In New Zealand, in all age groups under 20, and in key working age groups, historically there have been more men than women. However, census data indicate that the number of New Zealand women residents relative to men in the broad 20-49 age group has been increasing since the 1980s.
Given that birth ratios for New Zealand residents favour boys in common with international experience, the imbalance of women over men in the 20-49 age group has to come from four possible sources: 1) differential mortality, 2) more New Zealand born men leaving New Zealand, 3) a higher number of female immigrants, or 4) that statistical collections are undercounting men, and this undercounting has become progressively greater over the past 20 years.
The study indicated that differences in mortality between males and females at ages between 20 and 49 years makes a small contribution to the numerical imbalance between the sexes, that over recent decades migration both in and out of New Zealand plays an important but quite complex role, and that undercount may be more important that previously considered. This exploratory study cannot determine the relative weight of each factor. To achieve this would require more detailed modelling work.
In theory, a shortage of males in key couple forming age groups may lead to more women not having a (male) partner and relatively fewer unpartnered men, which may reduce fertility, and may lead to an increase in female employment. New Zealand data show that over the long term more women are either living on their own or are sole parents, female employment has increased and fertility has declined. However, this trend is evident in all countries, regardless of the prevailing sex ratios.
While unlikely to be a key driver of behaviour, the recent changes in sex ratios, in absolute terms but more importantly educationally, are likely to support some continued growth in female employment and women living on their own. They are also likely to make it more difficult to support fertility rates at, or above, replacement rates. In addition, given the greater propensity for women to marry ‘down’ educationally, women’s increased bargaining power within couple households over issues such as childcare may mean that negotiating work-life arrangements with their employers becomes more important for men in the future.

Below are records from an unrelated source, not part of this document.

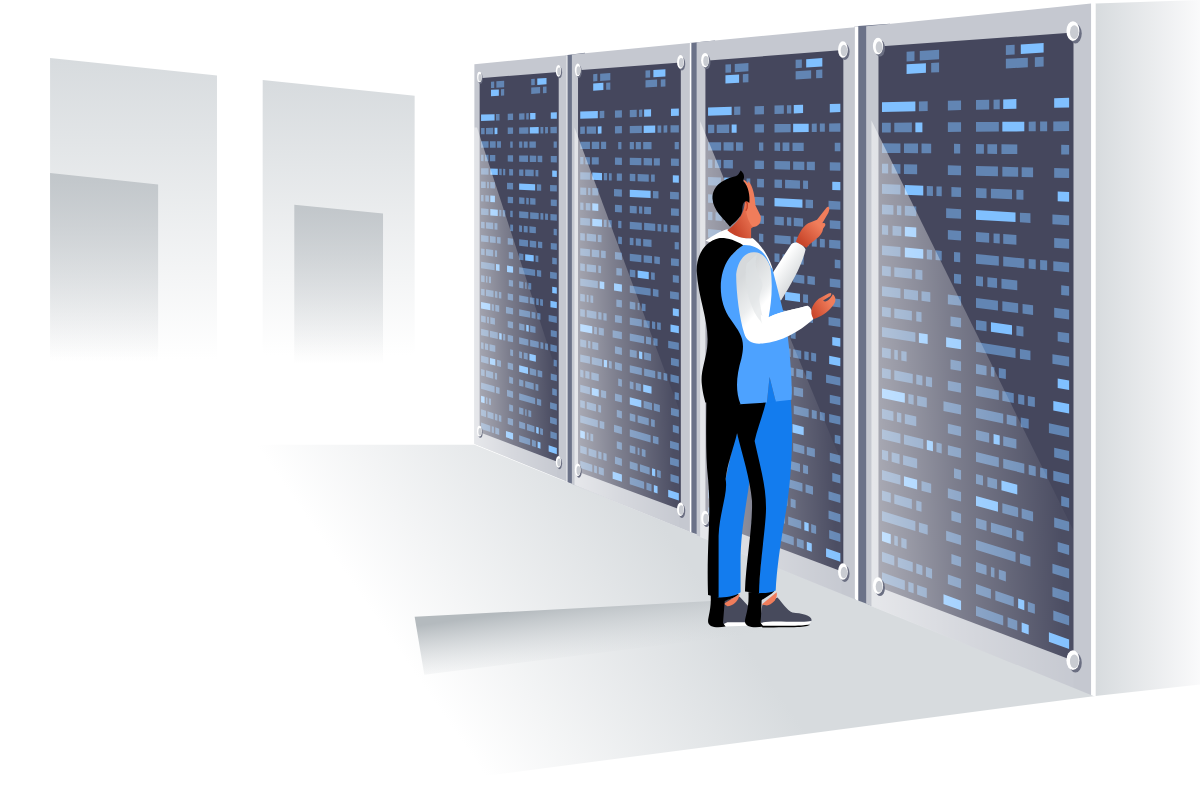
<!DOCTYPE html>
<html lang="en">
<head>
<meta charset="utf-8">
<title>Server room illustration</title>
<style>
:root{
  --paper:#fff;--ink:#000;
  --frame:#c5c8d0;--seam:#6b7288;--screen:#45475d;
  --led-dim:#6285b3;--led-lit:#80c0ff;
  --vest:#4da2ff;--trousers:#137cee;
  --skin:#f07d5b;--skin-deep:#c8452a;--shoe:#474a5c;
  --mist:#d7dbde;--mist-deep:#c1c6ca;
}
html,body{margin:0;background:var(--paper);overflow:hidden}
.canvas{display:block;width:1200px;height:797px}
.row{transform:matrix(var(--sx),calc(var(--m0) + var(--i)*var(--dm)),0,var(--sy),var(--x),calc(var(--y0) + var(--i)*var(--dy)))}
.dim,.lit{fill:none;stroke-width:11}
.dim{stroke:var(--led-dim)}
.lit{stroke:var(--led-lit)}
.rack-1{--sx:.405;--sy:.66;--x:547.6;--y0:134;--dy:15.24;--m0:-.0123;--dm:.00642}
.rack-2{--sx:.527;--sy:.75;--x:660.5;--y0:131;--dy:17.28;--m0:-.0162;--dm:.00828}
.rack-3{--sx:.707;--sy:.86;--x:806;--y0:127;--dy:19.78;--m0:-.0196;--dm:.01157}
.rack-4{--sx:1;--sy:1;--x:1004;--y0:122;--dy:23.25;--m0:-.0245;--dm:.01667}
.frame{fill:var(--frame)}
.screen{fill:var(--screen)}
.seam{fill:var(--seam)}
.edge{fill:var(--paper)}
.black{fill:var(--ink)}
.skin{fill:var(--skin)}
.shoe{fill:var(--shoe)}
.mist-a{stop-color:var(--mist)}
.mist-0{stop-color:var(--mist);stop-opacity:0}
.deep-a{stop-color:var(--mist-deep)}
.deep-0{stop-color:var(--mist-deep);stop-opacity:0}
</style>
</head>
<body>
<svg class="canvas" viewBox="0 0 1366 907" preserveAspectRatio="none" role="img" aria-label="A man in a blue waistcoat operating a wall of server racks">
<defs>
  <linearGradient id="door-fade" x2="0" y2="1"><stop class="mist-a" offset="0"/><stop class="mist-0" offset=".97"/></linearGradient>
  <linearGradient id="door-inner-fade" x2="0" y2="1"><stop class="deep-a" offset="0"/><stop class="deep-0" offset=".97"/></linearGradient>
  <linearGradient id="floor-fade" gradientUnits="userSpaceOnUse" x1="420" y1="692" x2="690" y2="505"><stop class="mist-0" offset="0"/><stop class="mist-a" offset="1"/></linearGradient>
  <linearGradient id="side-fade"><stop class="mist-a" offset="0"/><stop offset="1" stop-color="#fafafb"/></linearGradient>
  <linearGradient id="shadow-fade" gradientUnits="userSpaceOnUse" x1="640" y1="688" x2="650" y2="756"><stop offset="0" stop-color="#b4babe"/><stop offset="1" stop-color="#d7dbde" stop-opacity="0"/></linearGradient>
  <linearGradient id="glare" x1="0" y1=".72" x2=".92" y2=".6"><stop offset="0" stop-color="#fff" stop-opacity=".56"/><stop offset=".45" stop-color="#fff" stop-opacity=".3"/><stop offset="1" stop-color="#fff" stop-opacity=".04"/></linearGradient>
  <linearGradient id="sleeve" gradientUnits="userSpaceOnUse" x1="842" y1="318" x2="882" y2="352"><stop offset="0" stop-color="#d6d9db"/><stop offset=".55" stop-color="#eceeef"/><stop offset=".75" stop-color="#fff"/></linearGradient>
  <linearGradient id="sleeve-far" gradientUnits="userSpaceOnUse" x1="888" y1="300" x2="908" y2="314"><stop offset="0" stop-color="#fff"/><stop offset="1" stop-color="#d9dcde"/></linearGradient>
  <linearGradient id="neck" gradientUnits="userSpaceOnUse" x1="836" y1="262" x2="862" y2="248"><stop offset="0" stop-color="#c8452a"/><stop offset="1" stop-color="#f07d5b"/></linearGradient>
  <linearGradient id="hand-up" gradientUnits="userSpaceOnUse" x1="910" y1="274" x2="930" y2="254"><stop offset="0" stop-color="#c8452a"/><stop offset="1" stop-color="#f07d5b"/></linearGradient>
  <linearGradient id="hand-low" gradientUnits="userSpaceOnUse" x1="922" y1="356" x2="944" y2="342"><stop offset="0" stop-color="#c8452a"/><stop offset="1" stop-color="#f07d5b"/></linearGradient>

  <g id="screw">
    <ellipse cx="2" cy="2" rx="6.4" ry="10" fill="#6b6f82"/>
    <ellipse cx="-.6" cy="-.6" rx="6.6" ry="10" fill="#fff"/>
    <ellipse cx=".8" cy=".6" rx="4.4" ry="7" fill="#c9ccd2"/>
  </g>

  <g id="led-rows">
    <g class="row" style="--i:-2.4"><path class="dim" d="M28 0h9M43 0h22M141 0h10"/><path class="lit" d="M158 0h26"/></g>
    <g class="row" style="--i:-1.8"><path class="dim" d="M56 0h9M141 0h25M174 0h10"/><path class="lit" d="M28 0h22"/></g>
    <g class="row" style="--i:0"><path class="dim" d="M42 0h10M75 0h15M107 0h15M127 0h7"/><path class="lit" d="M0 0h38M138 0h15M196 0h17"/></g>
    <g class="row" style="--i:1"><path class="dim" d="M0 0h10M14 0h20M75 0h15M107 0h26M167 0h8M180 0h8M195 0h18"/><path class="lit" d="M38 0h8M137 0h25"/></g>
    <g class="row" style="--i:2"><path class="dim" d="M0 0h21M25 0h16M45 0h11M82 0h7M107 0h9M120 0h11M136 0h18M204 0h9"/></g>
    <g class="row" style="--i:3"><path class="dim" d="M0 0h7M11 0h10M25 0h15M75 0h15M107 0h25M137 0h18M159 0h13M196 0h17"/></g>
    <g class="row" style="--i:4"><path class="dim" d="M0 0h21M51 0h7M62 0h6M79 0h11M107 0h12M124 0h24M153 0h8"/><path class="lit" d="M26 0h21M200 0h13"/></g>
    <g class="row" style="--i:5"><path class="dim" d="M0 0h13M17 0h5M26 0h13M73 0h17M157 0h12M194 0h19"/><path class="lit" d="M107 0h45"/></g>
    <g class="row" style="--i:6"><path class="dim" d="M0 0h7M12 0h10M75 0h15M107 0h15M127 0h7M138 0h15M196 0h17"/><path class="lit" d="M26 0h13"/></g>
    <g class="row" style="--i:7"><path class="dim" d="M0 0h21M51 0h6M61 0h7M82 0h7M107 0h26M138 0h24M167 0h8M180 0h8M195 0h18"/><path class="lit" d="M26 0h21"/></g>
    <g class="row" style="--i:8"><path class="dim" d="M0 0h10M14 0h20M38 0h8M82 0h8M107 0h8M120 0h11M136 0h18M204 0h9"/></g>
    <g class="row" style="--i:9"><path class="dim" d="M0 0h21M25 0h16M45 0h10M75 0h15M107 0h25M137 0h18M160 0h12M196 0h17"/></g>
    <g class="row" style="--i:10"><path class="dim" d="M0 0h10M14 0h20M39 0h6M78 0h12M107 0h12M153 0h8M200 0h13"/><path class="lit" d="M124 0h24"/></g>
    <g class="row" style="--i:11"><path class="dim" d="M0 0h38M107 0h45M157 0h12M194 0h19"/><path class="lit" d="M42 0h10M73 0h17"/></g>
    <g class="row" style="--i:12"><path class="dim" d="M0 0h10M14 0h4M22 0h6M78 0h12M107 0h12M124 0h4M133 0h8"/><path class="lit" d="M200 0h13"/></g>
    <g class="row" style="--i:13"><path class="dim" d="M0 0h10M14 0h21M39 0h7M50 0h7M75 0h15M107 0h26M137 0h13M155 0h7M166 0h8"/><path class="lit" d="M195 0h18"/></g>
    <g class="row" style="--i:14"><path class="dim" d="M30 0h6M40 0h11M70 0h20M107 0h31M142 0h11M158 0h9M190 0h23"/><path class="lit" d="M0 0h26"/></g>
    <g class="row" style="--i:15"><path class="dim" d="M0 0h13M17 0h5M26 0h13M75 0h15M107 0h15M138 0h15M196 0h17"/><path class="lit" d="M127 0h7"/></g>
    <g class="row" style="--i:16"><path class="dim" d="M0 0h21M25 0h22M62 0h6M75 0h15M107 0h26M138 0h24M167 0h8M180 0h8M195 0h18"/><path class="lit" d="M51 0h7"/></g>
    <g class="row" style="--i:17"><path class="dim" d="M0 0h7M11 0h9M24 0h16M82 0h8M107 0h8M120 0h11M204 0h9"/><path class="lit" d="M136 0h18"/></g>
    <g class="row" style="--i:18"><path class="dim" d="M0 0h21M45 0h11M75 0h15M137 0h18M159 0h13M196 0h17"/><path class="lit" d="M25 0h15M107 0h25"/></g>
    <g class="row" style="--i:19"><path class="dim" d="M0 0h10M14 0h20M39 0h6M79 0h11M107 0h12M124 0h24M153 0h8M200 0h13"/></g>
    <g class="row" style="--i:20"><path class="dim" d="M0 0h38M42 0h10M73 0h17M107 0h45M157 0h12M194 0h19"/></g>
    <g class="row" style="--i:21"><path class="dim" d="M14 0h4M22 0h6M79 0h11M107 0h12M124 0h4M133 0h8M194 0h19"/><path class="lit" d="M0 0h10"/></g>
    <g class="row" style="--i:22"><path class="dim" d="M0 0h14M18 0h17M39 0h7M50 0h7M75 0h15M107 0h17M129 0h21M166 0h8M195 0h18"/><path class="lit" d="M155 0h7"/></g>
    <g class="row" style="--i:23"><path class="dim" d="M0 0h26M30 0h6M40 0h11M107 0h31M143 0h11"/><path class="lit" d="M70 0h20M159 0h8M190 0h23"/></g>
  </g>
</defs>

<g id="back-wall">
  <path fill="url(#door-fade)" d="M57 66L247 86V420H57Z"/>
  <path fill="url(#door-inner-fade)" d="M57 197L180 210V418H57Z"/>
  <path fill="url(#door-fade)" d="M299 91L472 109V414H299Z"/>
  <path fill="url(#door-inner-fade)" d="M335 233L436 243V420H335Z"/>
</g>

<path id="floor" fill="url(#floor-fade)" d="M283 506H540L1247 792L545 884Z"/>
<path id="cabinet-side" fill="url(#side-fade)" d="M1247 4L1366 0V779L1247 792Z"/>

<g id="seams">
  <path class="seam" d="M644 63L666 60V556L644 548Z"/>
  <path class="seam" d="M785 49L814 46V615L785 605Z"/>
  <path class="seam" d="M973 30L1013 27V697L973 682Z"/>
  <path class="edge" d="M644 63H646V549L644 548ZM785 49H787V606L785 605ZM973 30H977V684L973 682ZM1242 4L1247 4V793L1242 791Z"/>
</g>

<g id="rack-1">
  <path class="frame" d="M540 73L645 63V548L540 505Z"/>
  <path class="screen" d="M546 89L636 82V526L546 492Z"/>
  <use href="#led-rows" class="rack-1"/>
  <path fill="url(#glare)" d="M543 145L634 425V543L540 505V145Z"/>
  <use href="#screw" transform="translate(546 88)scale(.4 .6)"/><use href="#screw" transform="translate(636 81)scale(.46 .66)"/>
  <use href="#screw" transform="translate(546 491)scale(.4 .6)"/><use href="#screw" transform="translate(636 526)scale(.46 .66)"/>
</g>
<g id="rack-2">
  <path class="frame" d="M651 62L785 49V605L651 551Z"/>
  <path class="screen" d="M658 80L775 71V580L658 537Z"/>
  <use href="#led-rows" class="rack-2"/>
  <path fill="url(#glare)" d="M654 145L773 466V600L654 552Z"/>
  <use href="#screw" transform="translate(658 80)scale(.5 .72)"/><use href="#screw" transform="translate(775 71)scale(.6 .78)"/>
  <use href="#screw" transform="translate(658 535)scale(.5 .72)"/><use href="#screw" transform="translate(775 580)scale(.6 .78)"/>
</g>
<g id="rack-3">
  <path class="frame" d="M793 48L973 31V682L793 609Z"/>
  <path class="screen" d="M803 69L960 57V651L803 592Z"/>
  <use href="#led-rows" class="rack-3"/>
  <path fill="url(#glare)" d="M797 138L958 526V676L797 611Z"/>
  <use href="#screw" transform="translate(803 69)scale(.68 .82)"/><use href="#screw" transform="translate(960 57)scale(.84 .94)"/>
  <use href="#screw" transform="translate(803 590)scale(.68 .82)"/><use href="#screw" transform="translate(960 651)scale(.84 .94)"/>
</g>
<g id="rack-4">
  <path class="frame" d="M986 30L1242 4V791L986 687Z"/>
  <path class="screen" d="M1000 53L1222 37V752L1000 668Z"/>
  <use href="#led-rows" class="rack-4"/>
  <path fill="url(#glare)" d="M992 137L1222 604V783L992 690Z"/>
  <use href="#screw" transform="translate(1000 53)scale(.88 .95)"/><use href="#screw" transform="translate(1222 36)scale(1.12 1.12)"/>
  <use href="#screw" transform="translate(1000 667)scale(.88 .95)"/><use href="#screw" transform="translate(1222 752)scale(1.12 1.12)"/>
</g>

<path id="cast-shadow" fill="url(#shadow-fade)" d="M472 702L810 684L925 712L850 722L483 768Z"/>

<g id="technician">
  <g id="shoes">
    <path class="shoe" d="M824 683L842 679L852 690V710H823C822 700 823 690 824 683Z"/>
    <path class="edge" d="M822 711L828 708L850 708V712L824 713Z"/>
    <path class="skin" d="M824 687L842 676C841 684 834 690 828 690Z"/>
    <path class="black" d="M809 677L841 676C836 681 829 682 825 684L823 709L826 713C816 715 806 714 806 707C806 702 810 692 809 677Z"/>
    <path class="shoe" d="M868 688L885 680C890 685 896 695 902 697C912 698 924 700 924 706C922 708 910 709 905 709H866C866 702 866 695 868 688Z"/>
    <path class="black" d="M866 711L922 711C918 714 905 714 868 714Z"/>
    <path class="edge" d="M865 709C880 705 900 709 923 707C923 711 915 712 905 712H867Z"/>
    <path class="skin" d="M867 688L884 674C886 681 879 688 873 689Z"/>
    <path class="black" d="M852 674L882 672C878 677 871 680 867 683L866 709L869 713C859 715 848 714 848 707C848 702 853 692 852 674Z"/>
  </g>
  <g id="trousers">
    <g fill="var(--trousers)">
      <path d="M838 490L854 540C851 570 843 600 843 640V674C836 679 826 680 817 680V605L826 545Z"/>
      <path d="M868 456L900 453C904 500 900 550 895 580C888 620 884 650 883 672C877 675 870 675 863 675L871 575L857 500Z"/>
    </g>
    <path class="black" d="M804 455L872 457C868 474 862 488 859 502C865 530 872 552 872 578C872 598 865 640 864 675L848 673C849 640 857 600 856 570C854 545 845 518 839 493C835 510 828 528 826 545C829 562 819 582 818 610V680L806 677C804 620 810 590 806 545C803 520 804 490 804 455Z"/>
  </g>
  <path id="far-sleeve" fill="url(#sleeve-far)" d="M876 316L900 279C903 273 914 276 917 284C913 302 901 323 889 342L878 338Z"/>
  <path id="raised-hand" fill="url(#hand-up)" d="M906 275C909 267 913 258 920 254L930 250L941 236C944 234 945 237 943 242L936 254C940 253 941 256 937 260C936 270 924 274 918 282Z"/>
  <path id="collar" class="edge" d="M803 274C812 268 822 262 828 261C837 270 849 272 857 271C866 278 877 294 880 308L862 300L838 285Z"/>
  <g id="head">
    <path fill="url(#neck)" d="M828 262C837 255 845 246 847 236L852 206C857 212 860 224 859 234L862 255L855 260L855 271C846 272 836 269 828 262Z"/>
    <path class="skin" d="M846 204C854 208 859 221 860 234L866 246C867 254 863 258 857 258C853 254 850 247 849 238L852 230Z"/>
    <path fill="none" stroke="var(--skin-deep)" stroke-width="1.6" d="M848 229C851 229 852 235 849 240"/>
    <path class="black" d="M811 226C811 210 825 204 836 201C840 200 841 198 843 194C847 197 848 201 846 206C852 211 854 224 853 231C848 226 845 231 845 239C844 248 837 252 831 258C823 248 812 240 811 226Z"/>
  </g>
  <g id="waistcoat">
    <path fill="var(--vest)" d="M845 279C858 278 870 285 875 298C880 310 880 306 879 305L891 352L897 385C900 410 902 440 901 455L883 457L876 429L873 458L842 460C830 440 836 420 840 400L815 345L822 300Z"/>
    <path class="black" d="M818 271C804 274 793 288 793 308C795 342 808 366 805 395C803 412 797 424 799 438C800 448 803 458 803 458L843 460C837 445 838 428 844 408C849 386 843 380 832 364C817 344 817 312 830 294C835 287 841 282 846 279C837 273 826 270 818 271Z"/>
    <path fill="var(--trousers)" d="M876 429L883 457L873 458Z"/>
  </g>
  <path id="near-sleeve" fill="url(#sleeve)" d="M859 287C848 286 840 297 838 312C838 335 842 362 847 379C850 389 857 392 868 391C890 389 909 378 926 363C926 356 923 349 919 348C905 352 890 354 875 361C878 345 880 325 877 304C873 293 867 287 859 287Z"/>
  <path fill="#dfe2e4" d="M862 289C858 300 862 312 866 318C872 328 862 332 865 345C867 355 868 365 874 376L866 366C852 350 846 318 850 300Z" opacity=".55"/>
  <path class="edge" d="M875 361C890 354 905 352 919 348L924 354C908 362 888 372 873 377C868 372 866 366 866 358C870 362 873 362 875 361Z"/>
  <path id="lower-hand" fill="url(#hand-low)" d="M926 363C921 355 924 347 932 340L943 334C947 332 947 335 945 337L937 342C940 345 945 341 948 335C952 338 952 344 948 348C942 356 934 361 926 363Z"/>
</g>
</svg>
</body>
</html>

This exploratory study is funded by the Department of Labour's Future of Work Contestable Fund and has three main objectives. These are:
- Why, since the early 1980s, has there been an increasing number of women, particularly well-educated women, relative to men within prime-working age groups in New Zealand?
- Are differences in opportunities in global labour markets influencing the gender and educational composition of migration flows in and out of New Zealand, or are there other reasons for the imbalance?
- What, if any, are the labour market implications of an imbalance between women and men.
A fourth subsidiary objective is to explore the possible implications of changes in sex ratios on couple formation and on fertility. Underlying this objective is an assumption that changes in household type and in fertility may ultimately have an effect on labour markets